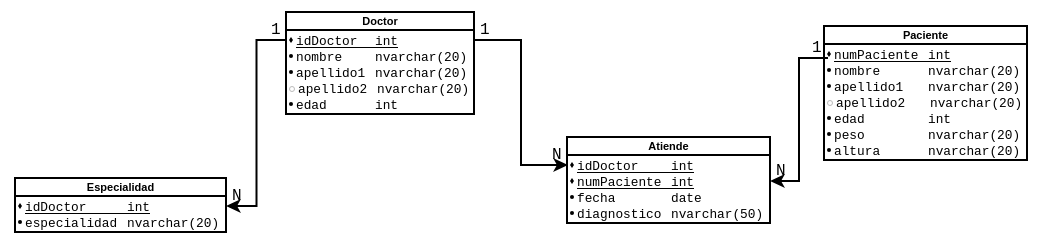
<!DOCTYPE html>
<html lang="es">
<head>
<meta charset="utf-8">
<title>Modelo relacional</title>
<style>
:root { --ink: #000; --paper: #fff; --optional: #bbb; }
* { box-sizing: border-box; margin: 0; padding: 0; }
body { width: 1044px; height: 244px; overflow: hidden; background: var(--paper); color: var(--ink); }
.diagram { position: relative; width: 1044px; height: 244px; overflow: hidden; }
.entity { position: absolute; border: 2px solid var(--ink); background: var(--paper); }
.entity h2 { height: 18px; border-bottom: 2px solid var(--ink); font: bold 11px/17px "Liberation Sans", sans-serif; text-align: center; }
.entity ul { list-style: none; padding-top: 3px; font: 12.8px/16px "Liberation Mono", monospace; }
.entity li { display: flex; height: 16px; white-space: pre; }
.entity li::before { content: ""; flex: none; width: 4px; height: 4px; margin: 4px 3px 0 2px; border-radius: 50%; background: var(--ink); }
.entity li.key::before { height: 6px; margin-top: 3px; border-radius: 0; clip-path: polygon(50% 0, 100% 50%, 50% 100%, 0 50%); }
.entity li.optional::before { background: none; border: 1px solid var(--optional); }
.field { display: flex; height: 14px; }
.key .field { border-bottom: 1px solid var(--ink); }
.field b { font-weight: normal; width: var(--name-width); }
.doctor { left: 285px; top: 11px; width: 190px; height: 104px; --name-width: 79px; }
.especialidad { left: 14px; top: 177px; width: 213px; height: 56px; --name-width: 102px; }
.atiende { left: 566px; top: 136px; width: 205px; height: 88px; --name-width: 94px; }
.paciente { left: 823px; top: 25px; width: 205px; height: 136px; --name-width: 94px; }
.relations { position: absolute; left: 0; top: 0; }
.lines { fill: none; stroke: var(--ink); stroke-width: 2; }
.cardinality { font: 16px "Liberation Mono", monospace; }
</style>
</head>
<body>
<main class="diagram">
  <section class="entity doctor">
    <h2>Doctor</h2>
    <ul>
      <li class="key"><span class="field"><b>idDoctor</b>int</span></li>
      <li><span class="field"><b>nombre</b>nvarchar(20)</span></li>
      <li><span class="field"><b>apellido1</b>nvarchar(20)</span></li>
      <li class="optional"><span class="field"><b>apellido2</b>nvarchar(20)</span></li>
      <li><span class="field"><b>edad</b>int</span></li>
    </ul>
  </section>
  <section class="entity especialidad">
    <h2>Especialidad</h2>
    <ul>
      <li class="key"><span class="field"><b>idDoctor</b>int</span></li>
      <li><span class="field"><b>especialidad</b>nvarchar(20)</span></li>
    </ul>
  </section>
  <section class="entity atiende">
    <h2>Atiende</h2>
    <ul>
      <li class="key"><span class="field"><b>idDoctor</b>int</span></li>
      <li class="key"><span class="field"><b>numPaciente</b>int</span></li>
      <li><span class="field"><b>fecha</b>date</span></li>
      <li><span class="field"><b>diagnostico</b>nvarchar(50)</span></li>
    </ul>
  </section>
  <section class="entity paciente">
    <h2>Paciente</h2>
    <ul>
      <li class="key"><span class="field"><b>numPaciente</b>int</span></li>
      <li><span class="field"><b>nombre</b>nvarchar(20)</span></li>
      <li><span class="field"><b>apellido1</b>nvarchar(20)</span></li>
      <li class="optional"><span class="field"><b>apellido2</b>nvarchar(20)</span></li>
      <li><span class="field"><b>edad</b>int</span></li>
      <li><span class="field"><b>peso</b>nvarchar(20)</span></li>
      <li><span class="field"><b>altura</b>nvarchar(20)</span></li>
    </ul>
  </section>
  <svg class="relations" width="1044" height="244" viewBox="0 0 1044 244">
    <defs>
      <path id="arrowhead" d="M0 0L-15 -7L-11 0L-15 7Z"/>
    </defs>
    <g class="lines">
      <polyline points="286,40 256.5,40 256.5,206 236,206"/>
      <polyline points="474,40 521,40 521,165 558,165"/>
      <polyline points="828,58 799,58 799,181 780,181"/>
    </g>
    <use href="#arrowhead" transform="translate(226 206) scale(-1 1)"/>
    <use href="#arrowhead" x="568" y="165"/>
    <use href="#arrowhead" transform="translate(770 181) scale(-1 1)"/>
    <g class="cardinality">
      <text x="271" y="34">1</text>
      <text x="232" y="200">N</text>
      <text x="480" y="34">1</text>
      <text x="552" y="159">N</text>
      <text x="812" y="52">1</text>
      <text x="776" y="175">N</text>
    </g>
  </svg>
</main>
</body>
</html>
━━━━━━
→ What is being asked
Repeat, with no pictures, each line from the beginning of the data through the line containing "none; padding-top: 3px;", inclusive.

→ Answer for the task
<!DOCTYPE html>
<html lang="es">
<head>
<meta charset="utf-8">
<title>Modelo relacional</title>
<style>
:root { --ink: #000; --paper: #fff; --optional: #bbb; }
* { box-sizing: border-box; margin: 0; padding: 0; }
body { width: 1044px; height: 244px; overflow: hidden; background: var(--paper); color: var(--ink); }
.diagram { position: relative; width: 1044px; height: 244px; overflow: hidden; }
.entity { position: absolute; border: 2px solid var(--ink); background: var(--paper); }
.entity h2 { height: 18px; border-bottom: 2px solid var(--ink); font: bold 11px/17px "Liberation Sans", sans-serif; text-align: center; }
.entity ul { list-style: none; padding-top: 3px; font: 12.8px/16px "Liberation Mono", monospace; }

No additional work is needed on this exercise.